Task statement
The answer is the set of lines that include "entity", copied from the data below.

Material to process
+===+

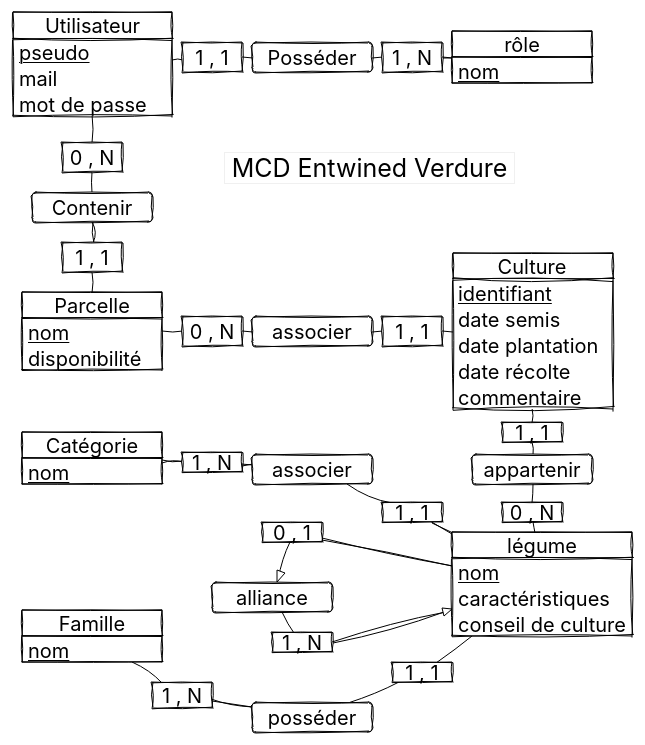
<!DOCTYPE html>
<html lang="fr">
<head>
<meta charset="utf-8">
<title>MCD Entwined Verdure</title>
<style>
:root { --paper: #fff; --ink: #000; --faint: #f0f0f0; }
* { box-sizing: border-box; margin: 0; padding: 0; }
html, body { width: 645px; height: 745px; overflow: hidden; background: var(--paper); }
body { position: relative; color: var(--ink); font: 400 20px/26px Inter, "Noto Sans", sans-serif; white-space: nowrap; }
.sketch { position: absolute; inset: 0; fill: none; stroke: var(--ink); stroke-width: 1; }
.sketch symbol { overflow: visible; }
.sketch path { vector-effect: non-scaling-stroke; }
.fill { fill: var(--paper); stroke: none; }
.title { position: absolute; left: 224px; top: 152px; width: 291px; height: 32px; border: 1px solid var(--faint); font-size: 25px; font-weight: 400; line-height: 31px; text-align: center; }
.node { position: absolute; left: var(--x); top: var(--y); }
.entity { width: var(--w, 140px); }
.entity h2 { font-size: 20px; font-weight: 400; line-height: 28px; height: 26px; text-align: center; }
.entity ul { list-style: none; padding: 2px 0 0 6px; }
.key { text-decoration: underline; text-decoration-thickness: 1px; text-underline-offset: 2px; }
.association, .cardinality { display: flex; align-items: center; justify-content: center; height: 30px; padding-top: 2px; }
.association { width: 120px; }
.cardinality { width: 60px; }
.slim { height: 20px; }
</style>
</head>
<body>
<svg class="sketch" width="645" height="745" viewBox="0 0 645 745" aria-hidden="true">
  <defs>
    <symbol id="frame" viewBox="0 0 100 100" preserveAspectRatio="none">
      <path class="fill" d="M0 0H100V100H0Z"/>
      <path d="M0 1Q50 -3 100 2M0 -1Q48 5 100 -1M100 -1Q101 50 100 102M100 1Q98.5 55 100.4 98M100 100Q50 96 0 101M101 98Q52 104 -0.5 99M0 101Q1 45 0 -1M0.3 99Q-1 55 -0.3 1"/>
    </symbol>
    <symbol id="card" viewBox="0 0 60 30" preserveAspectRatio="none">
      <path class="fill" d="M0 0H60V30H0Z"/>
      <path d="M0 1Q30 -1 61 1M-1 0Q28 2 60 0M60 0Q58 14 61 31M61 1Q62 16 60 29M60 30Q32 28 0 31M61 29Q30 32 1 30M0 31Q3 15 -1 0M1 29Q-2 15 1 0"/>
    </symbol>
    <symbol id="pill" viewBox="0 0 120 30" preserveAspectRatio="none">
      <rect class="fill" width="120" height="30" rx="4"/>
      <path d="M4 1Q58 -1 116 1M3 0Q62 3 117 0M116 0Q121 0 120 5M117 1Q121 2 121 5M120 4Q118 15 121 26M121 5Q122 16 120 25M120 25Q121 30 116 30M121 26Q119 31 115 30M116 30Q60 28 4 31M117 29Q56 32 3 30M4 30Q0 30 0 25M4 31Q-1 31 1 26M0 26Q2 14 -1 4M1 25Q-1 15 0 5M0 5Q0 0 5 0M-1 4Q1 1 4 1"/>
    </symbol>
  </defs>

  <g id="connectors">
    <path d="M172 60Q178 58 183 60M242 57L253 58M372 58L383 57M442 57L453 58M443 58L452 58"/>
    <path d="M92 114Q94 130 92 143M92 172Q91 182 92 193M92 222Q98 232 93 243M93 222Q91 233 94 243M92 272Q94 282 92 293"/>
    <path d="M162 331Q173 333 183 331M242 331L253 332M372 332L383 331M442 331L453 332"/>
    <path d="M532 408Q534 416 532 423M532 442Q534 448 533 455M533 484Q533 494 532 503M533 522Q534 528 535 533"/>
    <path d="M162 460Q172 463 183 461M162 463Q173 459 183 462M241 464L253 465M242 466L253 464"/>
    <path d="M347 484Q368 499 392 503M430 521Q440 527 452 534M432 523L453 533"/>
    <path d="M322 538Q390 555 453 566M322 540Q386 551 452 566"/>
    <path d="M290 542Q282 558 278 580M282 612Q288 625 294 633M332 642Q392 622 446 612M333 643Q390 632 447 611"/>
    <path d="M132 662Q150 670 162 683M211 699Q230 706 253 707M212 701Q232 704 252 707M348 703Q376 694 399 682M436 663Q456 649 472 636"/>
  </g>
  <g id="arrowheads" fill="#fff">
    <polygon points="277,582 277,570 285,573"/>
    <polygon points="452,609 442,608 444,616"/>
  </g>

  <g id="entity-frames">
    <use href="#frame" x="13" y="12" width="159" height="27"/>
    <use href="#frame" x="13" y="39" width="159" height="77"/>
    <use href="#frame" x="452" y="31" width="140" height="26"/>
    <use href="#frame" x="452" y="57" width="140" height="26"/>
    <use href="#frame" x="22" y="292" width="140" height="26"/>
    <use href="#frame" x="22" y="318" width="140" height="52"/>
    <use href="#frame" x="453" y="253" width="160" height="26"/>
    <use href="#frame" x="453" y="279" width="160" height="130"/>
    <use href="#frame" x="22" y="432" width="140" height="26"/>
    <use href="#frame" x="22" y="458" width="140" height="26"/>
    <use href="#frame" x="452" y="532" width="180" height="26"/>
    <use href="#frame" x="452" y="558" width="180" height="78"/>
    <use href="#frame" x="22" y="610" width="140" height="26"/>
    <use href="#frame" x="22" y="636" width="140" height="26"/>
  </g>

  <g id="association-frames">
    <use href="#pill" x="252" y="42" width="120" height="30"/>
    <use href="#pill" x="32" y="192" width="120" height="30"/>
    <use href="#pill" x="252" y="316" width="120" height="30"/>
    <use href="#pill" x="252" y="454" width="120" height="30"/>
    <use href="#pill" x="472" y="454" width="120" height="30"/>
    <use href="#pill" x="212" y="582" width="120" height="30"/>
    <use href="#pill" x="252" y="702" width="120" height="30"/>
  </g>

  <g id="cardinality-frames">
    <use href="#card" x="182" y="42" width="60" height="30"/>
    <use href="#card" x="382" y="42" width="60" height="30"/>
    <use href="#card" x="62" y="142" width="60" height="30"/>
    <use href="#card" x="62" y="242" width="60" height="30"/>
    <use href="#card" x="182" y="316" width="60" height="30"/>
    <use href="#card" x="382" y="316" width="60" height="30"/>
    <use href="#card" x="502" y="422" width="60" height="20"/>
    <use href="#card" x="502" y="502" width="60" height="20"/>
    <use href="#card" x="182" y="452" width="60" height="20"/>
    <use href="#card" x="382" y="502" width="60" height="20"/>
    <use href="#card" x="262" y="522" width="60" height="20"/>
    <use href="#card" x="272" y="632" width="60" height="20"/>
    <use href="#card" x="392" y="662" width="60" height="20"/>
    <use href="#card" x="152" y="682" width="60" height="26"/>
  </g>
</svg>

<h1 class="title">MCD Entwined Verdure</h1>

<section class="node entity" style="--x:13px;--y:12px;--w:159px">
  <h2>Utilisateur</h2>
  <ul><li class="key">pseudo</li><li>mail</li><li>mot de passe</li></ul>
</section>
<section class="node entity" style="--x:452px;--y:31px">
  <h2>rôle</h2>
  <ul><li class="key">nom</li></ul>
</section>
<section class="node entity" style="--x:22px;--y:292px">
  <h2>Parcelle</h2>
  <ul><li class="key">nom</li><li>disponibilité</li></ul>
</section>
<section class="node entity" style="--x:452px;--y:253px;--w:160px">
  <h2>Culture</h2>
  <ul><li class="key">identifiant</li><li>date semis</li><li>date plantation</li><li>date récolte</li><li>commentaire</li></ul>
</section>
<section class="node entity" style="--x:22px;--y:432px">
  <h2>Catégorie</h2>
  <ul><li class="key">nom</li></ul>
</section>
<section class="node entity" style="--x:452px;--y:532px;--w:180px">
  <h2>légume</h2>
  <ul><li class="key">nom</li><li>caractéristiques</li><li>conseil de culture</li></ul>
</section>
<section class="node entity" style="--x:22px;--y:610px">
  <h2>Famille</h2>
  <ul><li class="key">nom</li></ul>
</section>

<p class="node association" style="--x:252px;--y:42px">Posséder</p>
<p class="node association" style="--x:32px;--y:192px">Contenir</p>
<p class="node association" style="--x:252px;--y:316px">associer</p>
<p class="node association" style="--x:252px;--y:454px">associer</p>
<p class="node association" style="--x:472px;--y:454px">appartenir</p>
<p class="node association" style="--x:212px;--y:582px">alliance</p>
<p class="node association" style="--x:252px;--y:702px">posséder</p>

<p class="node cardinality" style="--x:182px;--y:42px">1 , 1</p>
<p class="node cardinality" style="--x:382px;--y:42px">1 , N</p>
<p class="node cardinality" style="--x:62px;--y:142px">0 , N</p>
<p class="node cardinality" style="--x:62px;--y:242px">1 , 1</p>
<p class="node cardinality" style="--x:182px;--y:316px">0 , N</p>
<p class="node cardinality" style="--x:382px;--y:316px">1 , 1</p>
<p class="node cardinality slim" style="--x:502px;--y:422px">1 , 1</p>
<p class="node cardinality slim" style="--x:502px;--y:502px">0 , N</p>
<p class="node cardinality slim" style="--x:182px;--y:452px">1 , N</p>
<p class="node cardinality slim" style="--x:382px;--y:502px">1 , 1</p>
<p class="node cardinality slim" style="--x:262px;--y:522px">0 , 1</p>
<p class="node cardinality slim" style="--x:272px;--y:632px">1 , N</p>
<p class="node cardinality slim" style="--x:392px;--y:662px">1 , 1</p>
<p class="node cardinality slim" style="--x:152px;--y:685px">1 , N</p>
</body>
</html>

+===+

Answer area
.entity { width: var(--w, 140px); }
.entity h2 { font-size: 20px; font-weight: 400; line-height: 28px; height: 26px; text-align: center; }
.entity ul { list-style: none; padding: 2px 0 0 6px; }
  <g id="entity-frames">
<section class="node entity" style="--x:13px;--y:12px;--w:159px">
<section class="node entity" style="--x:452px;--y:31px">
<section class="node entity" style="--x:22px;--y:292px">
<section class="node entity" style="--x:452px;--y:253px;--w:160px">
<section class="node entity" style="--x:22px;--y:432px">
<section class="node entity" style="--x:452px;--y:532px;--w:180px">
<section class="node entity" style="--x:22px;--y:610px">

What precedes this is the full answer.